(Working data begins)
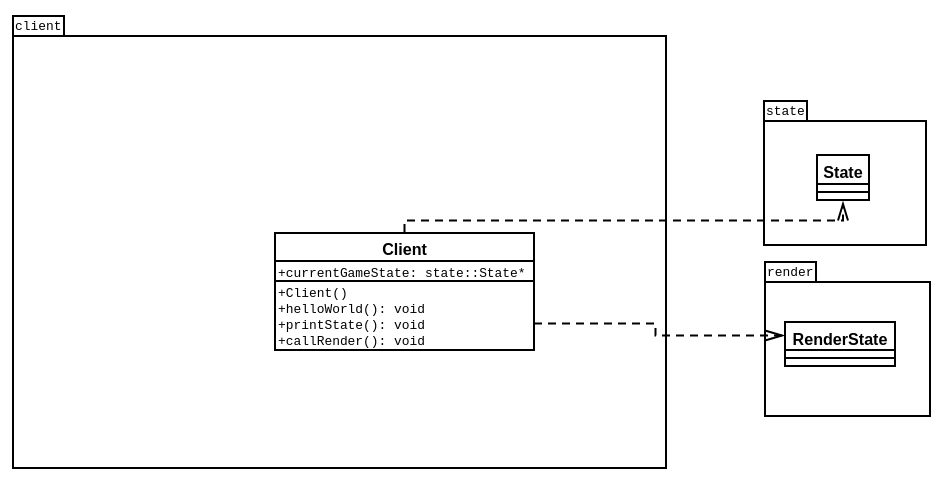
<!DOCTYPE html>
<html lang="en">
<head>
<meta charset="utf-8">
<title>Client package diagram</title>
<style>
:root { --ink: #000; --paper: #fff; --stroke: 2px; }
* { box-sizing: border-box; margin: 0; padding: 0; }
body { width: 944px; height: 484px; overflow: hidden; background: var(--paper); color: var(--ink); }
.diagram { position: relative; width: 944px; height: 484px; overflow: hidden; }
.package { position: absolute; display: flex; flex-direction: column; align-items: flex-start; }
.package-tab {
  height: 22px; padding-left: 1px; margin-bottom: -2px;
  border: var(--stroke) solid var(--ink);
  font: 400 12.9px/19px "Liberation Mono", monospace; white-space: nowrap;
}
.package-body { flex: 1; width: 100%; border: var(--stroke) solid var(--ink); }
.package-client { left: 12px; top: 15px; width: 655px; height: 454px; }
.package-client .package-tab { width: 53px; }
.package-state { left: 763px; top: 100px; width: 164px; height: 146px; }
.package-state .package-tab { width: 45px; }
.package-render { left: 764px; top: 261px; width: 167px; height: 156px; }
.package-render .package-tab { width: 53px; }
.class { position: absolute; display: grid; border: var(--stroke) solid var(--ink); background: var(--paper); }
.class-name { padding-top: 5px; font: 700 16.1px/22px "Liberation Sans", sans-serif; text-align: center; white-space: nowrap; }
.members {
  padding: 4px 0 0 2px; border-top: var(--stroke) solid var(--ink); list-style: none;
  font: 400 12.9px/16px "Liberation Mono", monospace; white-space: nowrap;
}
.members.empty { padding: 0; }
.class-client { left: 274px; top: 232px; width: 261px; height: 119px; grid-template-rows: 26px 20px 69px; }
.class-client .class-name { padding-top: 4px; }
.class-state { left: 816px; top: 154px; width: 54px; height: 47px; grid-template-rows: 27px 8px 8px; }
.class-render { left: 784px; top: 321px; width: 112px; height: 46px; grid-template-rows: 26px 8px 8px; }
.connectors { position: absolute; inset: 0; fill: none; stroke: var(--ink); stroke-width: 2; }
.dependency { stroke-dasharray: 8 6; }
</style>
</head>
<body>
<main class="diagram">
  <section class="package package-client">
    <h2 class="package-tab">client</h2>
    <div class="package-body"></div>
  </section>
  <section class="package package-state">
    <h2 class="package-tab">state</h2>
    <div class="package-body"></div>
  </section>
  <section class="package package-render">
    <h2 class="package-tab">render</h2>
    <div class="package-body"></div>
  </section>

  <article class="class class-client">
    <h3 class="class-name">Client</h3>
    <ul class="members">
      <li>+currentGameState: state::State*</li>
    </ul>
    <ul class="members">
      <li>+Client()</li>
      <li>+helloWorld(): void</li>
      <li>+printState(): void</li>
      <li>+callRender(): void</li>
    </ul>
  </article>
  <article class="class class-state">
    <h3 class="class-name">State</h3>
    <div class="members empty"></div>
    <div class="members empty"></div>
  </article>
  <article class="class class-render">
    <h3 class="class-name">RenderState</h3>
    <div class="members empty"></div>
    <div class="members empty"></div>
  </article>

  <svg class="connectors" width="944" height="484" viewBox="0 0 944 484" aria-hidden="true">
    <path class="dependency" d="M404.5 232V220.5H843V205"/>
    <path d="M838 220.5L843 204L848 220.5"/>
    <path class="dependency" d="M534 323.5H655.5V335.5H782"/>
    <path d="M765 330.5L782 335.5L765 340.5"/>
  </svg>
</main>
</body>
</html>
(Working data ends)
Report how many lines in the entries hold the string "space". Nothing but the number is wanted.

3